= Task objective =
Copy the data below exactly, but not the pictures it contains.

━━━━━ Supplied records

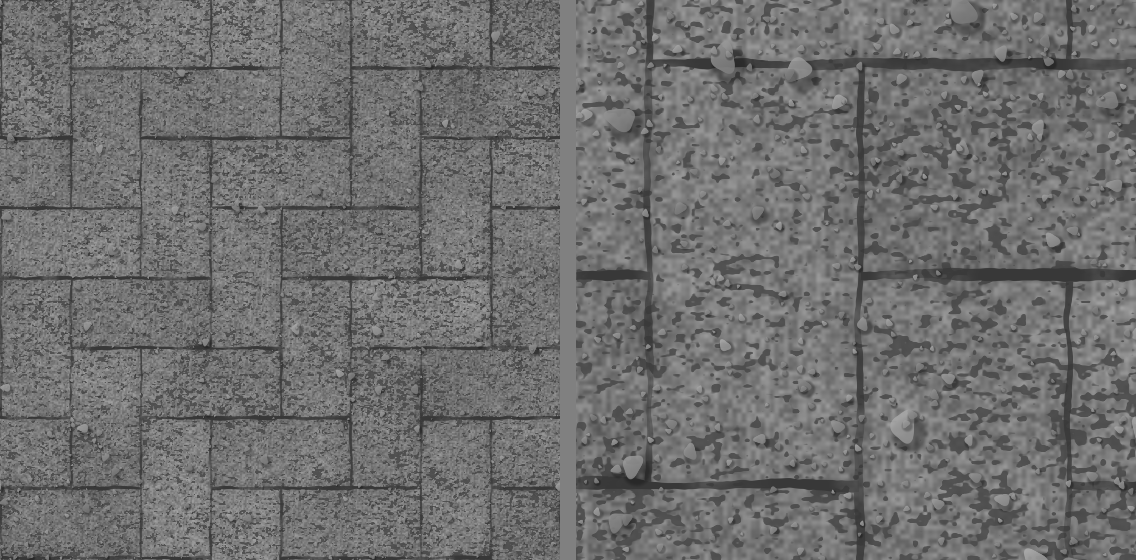
Left, the full canvas; right, a detail of the centre.
This texture is drawn by a Shadertoy shader. Its source:

```glsl
const float CELLS = 8.0;                  // brick widths across the canvas
const vec2 GRID_SHIFT = vec2(-0.015, -0.027);
const float BRICK_TONE = 0.487;
const float BRICK_VARIATION = 0.045;
const float JOINT_TONE = 0.22;
const vec2 JOINT_HALF_WIDTH = vec2(0.015, 0.022); // upright, level
const float EDGE_WOBBLE = 0.022;
const float GRAIN = 0.17;
const float MOTTLE = 0.16;
const float PIT_TONE = 0.285;
const float PIT_LEVEL = 0.335;
const vec2 PIT_FREQ = vec2(170.0, 230.0);
const float STONE_FREQ = 24.0;
const float STONE_CHANCE = 0.42;
const float STONE_TONE = 0.56;
const int STONE_LAYERS = 3;

float hash(vec2 p) {
    return fract(sin(dot(p, vec2(127.1, 311.7))) * 43758.5453);
}

// Value noise that wraps at the canvas edges
float noise(vec2 uv, vec2 freq) {
    vec2 p = uv * freq, i = floor(p), f = fract(p);
    f = f * f * (3.0 - 2.0 * f);
    vec2 lo = mod(i, freq), hi = mod(i + 1.0, freq), seed = freq * 1.37;
    float bottom = mix(hash(lo + seed), hash(vec2(hi.x, lo.y) + seed), f.x);
    float top = mix(hash(vec2(lo.x, hi.y) + seed), hash(hi + seed), f.x);
    return mix(bottom, top, f.y);
}

float fbm(vec2 uv, vec2 freq) {
    float sum = 0.0, amp = 0.5;
    for (int i = 0; i < 4; i++) {
        sum += amp * noise(uv, freq);
        freq *= 2.0;
        amp *= 0.5;
    }
    return sum / 0.9375;
}

// Herringbone: xy = position inside the brick, zw = its lower left cell
vec4 herringbone(vec2 p, out vec2 size) {
    vec2 cell = floor(p);
    float k = mod(cell.x + cell.y + 1.0, 4.0);
    bool upright = k < 0.5 || k > 2.5;
    size = upright ? vec2(1.0, 2.0) : vec2(2.0, 1.0);
    if (k < 0.5) cell.y -= 1.0;
    else if (k > 1.5 && k < 2.5) cell.x -= 1.0;
    return vec4(p - cell, cell);
}

// Loose grit in several sizes, each stone with a lit top and a shadow
float scatterStones(vec2 uv, float tone) {
    for (int layer = 0; layer < STONE_LAYERS; layer++) {
        float freq = STONE_FREQ * exp2(float(layer));
        vec2 p = uv * freq;
        float soft = 0.7 * freq / iResolution.y;
        for (int y = -1; y <= 1; y++)
        for (int x = -1; x <= 1; x++) {
            vec2 cell = floor(p) + vec2(x, y);
            vec2 seed = mod(cell, freq) + float(layer) * 37.0;
            float density = smoothstep(0.1, 0.9, noise(cell / freq, vec2(12.0)));
            float chance = STONE_CHANCE * (0.35 + density) * (0.4 + 0.3 * float(layer));
            if (hash(seed + 5.1) > chance) continue;
            vec2 d = p - cell - vec2(hash(seed + 1.3), hash(seed + 2.7));
            float turn = 6.283 * hash(seed + 3.9);
            float radius = mix(0.09, 0.23, hash(seed + 7.7));
            mat2 spin = mat2(cos(turn), sin(turn), -sin(turn), cos(turn));
            vec2 q = spin * d * vec2(1.0, 1.35);
            float lump = 1.0 + 0.15 * cos(3.0 * atan(q.y, q.x) + turn);
            float shadow = length(d - vec2(0.35, -0.5) * radius) - radius;
            tone *= 1.0 - 0.28 * (1.0 - smoothstep(-soft, soft + 0.06, shadow));
            float cover = 1.0 - smoothstep(-soft, soft, length(q) * lump - radius);
            float light = 0.05 * dot(d, vec2(-0.5, 0.8)) / radius;
            float stone = STONE_TONE + light + 0.14 * (hash(seed + 9.2) - 0.5);
            tone = mix(tone, stone, cover * 0.85);
        }
    }
    return tone;
}

void mainImage(out vec4 fragColor, in vec2 fragCoord) {
    vec2 uv = fragCoord / iResolution.xy;
    float pixel = CELLS / iResolution.y;

    // Brick layout with uneven edges
    vec2 wobble = vec2(fbm(uv, vec2(40.0)), fbm(uv, vec2(44.0))) - 0.5;
    vec2 size;
    vec4 brick = herringbone(uv * CELLS + GRID_SHIFT + wobble * EDGE_WOBBLE * 2.0, size);
    vec2 edge = min(brick.xy, size - brick.xy);

    // Surface tone: brick, mottling and grain
    float clump = fbm(uv, vec2(14.0));
    float tone = BRICK_TONE + BRICK_VARIATION * (hash(mod(brick.zw, CELLS) + 4.3) - 0.5);
    tone += MOTTLE * (fbm(uv, vec2(6.0)) - 0.5);
    tone += GRAIN * (noise(uv, vec2(360.0)) - 0.5);
    tone += GRAIN * 0.5 * (noise(uv, vec2(130.0, 160.0)) - 0.5);

    // Clustered pits
    float pitField = 0.62 * noise(uv, PIT_FREQ) + 0.38 * noise(uv, PIT_FREQ * 2.0);
    float pitLevel = PIT_LEVEL + 0.4 * (clump - 0.5);
    float pits = 1.0 - smoothstep(pitLevel - 0.05, pitLevel + 0.05, pitField);
    tone = mix(tone, PIT_TONE, pits * 0.85);

    // Dirt beside the joints, then the joints, partly filled
    float wear = noise(uv, vec2(28.0));
    float nearest = min(edge.x, edge.y);
    tone *= 1.0 - 0.24 * wear * exp(-nearest * 18.0);
    vec2 width = JOINT_HALF_WIDTH * mix(0.6, 1.5, wear);
    vec2 gap = 1.0 - smoothstep(width - pixel * 0.6, width + pixel * 0.6, edge);
    float fill = mix(0.55, 1.0, smoothstep(0.2, 0.6, noise(uv, vec2(34.0))));
    tone = mix(tone, JOINT_TONE, max(gap.x * 0.85, gap.y) * fill);

    fragColor = vec4(vec3(scatterStones(uv, tone)), 1.0);
}
```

━━━━━━━━━━

= Your response =
Left, the full canvas; right, a detail of the centre.
This texture is drawn by a Shadertoy shader. Its source:

```glsl
const float CELLS = 8.0;                  // brick widths across the canvas
const vec2 GRID_SHIFT = vec2(-0.015, -0.027);
const float BRICK_TONE = 0.487;
const float BRICK_VARIATION = 0.045;
const float JOINT_TONE = 0.22;
const vec2 JOINT_HALF_WIDTH = vec2(0.015, 0.022); // upright, level
const float EDGE_WOBBLE = 0.022;
const float GRAIN = 0.17;
const float MOTTLE = 0.16;
const float PIT_TONE = 0.285;
const float PIT_LEVEL = 0.335;
const vec2 PIT_FREQ = vec2(170.0, 230.0);
const float STONE_FREQ = 24.0;
const float STONE_CHANCE = 0.42;
const float STONE_TONE = 0.56;
const int STONE_LAYERS = 3;

float hash(vec2 p) {
    return fract(sin(dot(p, vec2(127.1, 311.7))) * 43758.5453);
}

// Value noise that wraps at the canvas edges
float noise(vec2 uv, vec2 freq) {
    vec2 p = uv * freq, i = floor(p), f = fract(p);
    f = f * f * (3.0 - 2.0 * f);
    vec2 lo = mod(i, freq), hi = mod(i + 1.0, freq), seed = freq * 1.37;
    float bottom = mix(hash(lo + seed), hash(vec2(hi.x, lo.y) + seed), f.x);
    float top = mix(hash(vec2(lo.x, hi.y) + seed), hash(hi + seed), f.x);
    return mix(bottom, top, f.y);
}

float fbm(vec2 uv, vec2 freq) {
    float sum = 0.0, amp = 0.5;
    for (int i = 0; i < 4; i++) {
        sum += amp * noise(uv, freq);
        freq *= 2.0;
        amp *= 0.5;
    }
    return sum / 0.9375;
}

// Herringbone: xy = position inside the brick, zw = its lower left cell
vec4 herringbone(vec2 p, out vec2 size) {
    vec2 cell = floor(p);
    float k = mod(cell.x + cell.y + 1.0, 4.0);
    bool upright = k < 0.5 || k > 2.5;
    size = upright ? vec2(1.0, 2.0) : vec2(2.0, 1.0);
    if (k < 0.5) cell.y -= 1.0;
    else if (k > 1.5 && k < 2.5) cell.x -= 1.0;
    return vec4(p - cell, cell);
}

// Loose grit in several sizes, each stone with a lit top and a shadow
float scatterStones(vec2 uv, float tone) {
    for (int layer = 0; layer < STONE_LAYERS; layer++) {
        float freq = STONE_FREQ * exp2(float(layer));
        vec2 p = uv * freq;
        float soft = 0.7 * freq / iResolution.y;
        for (int y = -1; y <= 1; y++)
        for (int x = -1; x <= 1; x++) {
            vec2 cell = floor(p) + vec2(x, y);
            vec2 seed = mod(cell, freq) + float(layer) * 37.0;
            float density = smoothstep(0.1, 0.9, noise(cell / freq, vec2(12.0)));
            float chance = STONE_CHANCE * (0.35 + density) * (0.4 + 0.3 * float(layer));
            if (hash(seed + 5.1) > chance) continue;
            vec2 d = p - cell - vec2(hash(seed + 1.3), hash(seed + 2.7));
            float turn = 6.283 * hash(seed + 3.9);
            float radius = mix(0.09, 0.23, hash(seed + 7.7));
            mat2 spin = mat2(cos(turn), sin(turn), -sin(turn), cos(turn));
            vec2 q = spin * d * vec2(1.0, 1.35);
            float lump = 1.0 + 0.15 * cos(3.0 * atan(q.y, q.x) + turn);
            float shadow = length(d - vec2(0.35, -0.5) * radius) - radius;
            tone *= 1.0 - 0.28 * (1.0 - smoothstep(-soft, soft + 0.06, shadow));
            float cover = 1.0 - smoothstep(-soft, soft, length(q) * lump - radius);
            float light = 0.05 * dot(d, vec2(-0.5, 0.8)) / radius;
            float stone = STONE_TONE + light + 0.14 * (hash(seed + 9.2) - 0.5);
            tone = mix(tone, stone, cover * 0.85);
        }
    }
    return tone;
}

void mainImage(out vec4 fragColor, in vec2 fragCoord) {
    vec2 uv = fragCoord / iResolution.xy;
    float pixel = CELLS / iResolution.y;

    // Brick layout with uneven edges
    vec2 wobble = vec2(fbm(uv, vec2(40.0)), fbm(uv, vec2(44.0))) - 0.5;
    vec2 size;
    vec4 brick = herringbone(uv * CELLS + GRID_SHIFT + wobble * EDGE_WOBBLE * 2.0, size);
    vec2 edge = min(brick.xy, size - brick.xy);

    // Surface tone: brick, mottling and grain
    float clump = fbm(uv, vec2(14.0));
    float tone = BRICK_TONE + BRICK_VARIATION * (hash(mod(brick.zw, CELLS) + 4.3) - 0.5);
    tone += MOTTLE * (fbm(uv, vec2(6.0)) - 0.5);
    tone += GRAIN * (noise(uv, vec2(360.0)) - 0.5);
    tone += GRAIN * 0.5 * (noise(uv, vec2(130.0, 160.0)) - 0.5);

    // Clustered pits
    float pitField = 0.62 * noise(uv, PIT_FREQ) + 0.38 * noise(uv, PIT_FREQ * 2.0);
    float pitLevel = PIT_LEVEL + 0.4 * (clump - 0.5);
    float pits = 1.0 - smoothstep(pitLevel - 0.05, pitLevel + 0.05, pitField);
    tone = mix(tone, PIT_TONE, pits * 0.85);

    // Dirt beside the joints, then the joints, partly filled
    float wear = noise(uv, vec2(28.0));
    float nearest = min(edge.x, edge.y);
    tone *= 1.0 - 0.24 * wear * exp(-nearest * 18.0);
    vec2 width = JOINT_HALF_WIDTH * mix(0.6, 1.5, wear);
    vec2 gap = 1.0 - smoothstep(width - pixel * 0.6, width + pixel * 0.6, edge);
    float fill = mix(0.55, 1.0, smoothstep(0.2, 0.6, noise(uv, vec2(34.0))));
    tone = mix(tone, JOINT_TONE, max(gap.x * 0.85, gap.y) * fill);

    fragColor = vec4(vec3(scatterStones(uv, tone)), 1.0);
}
```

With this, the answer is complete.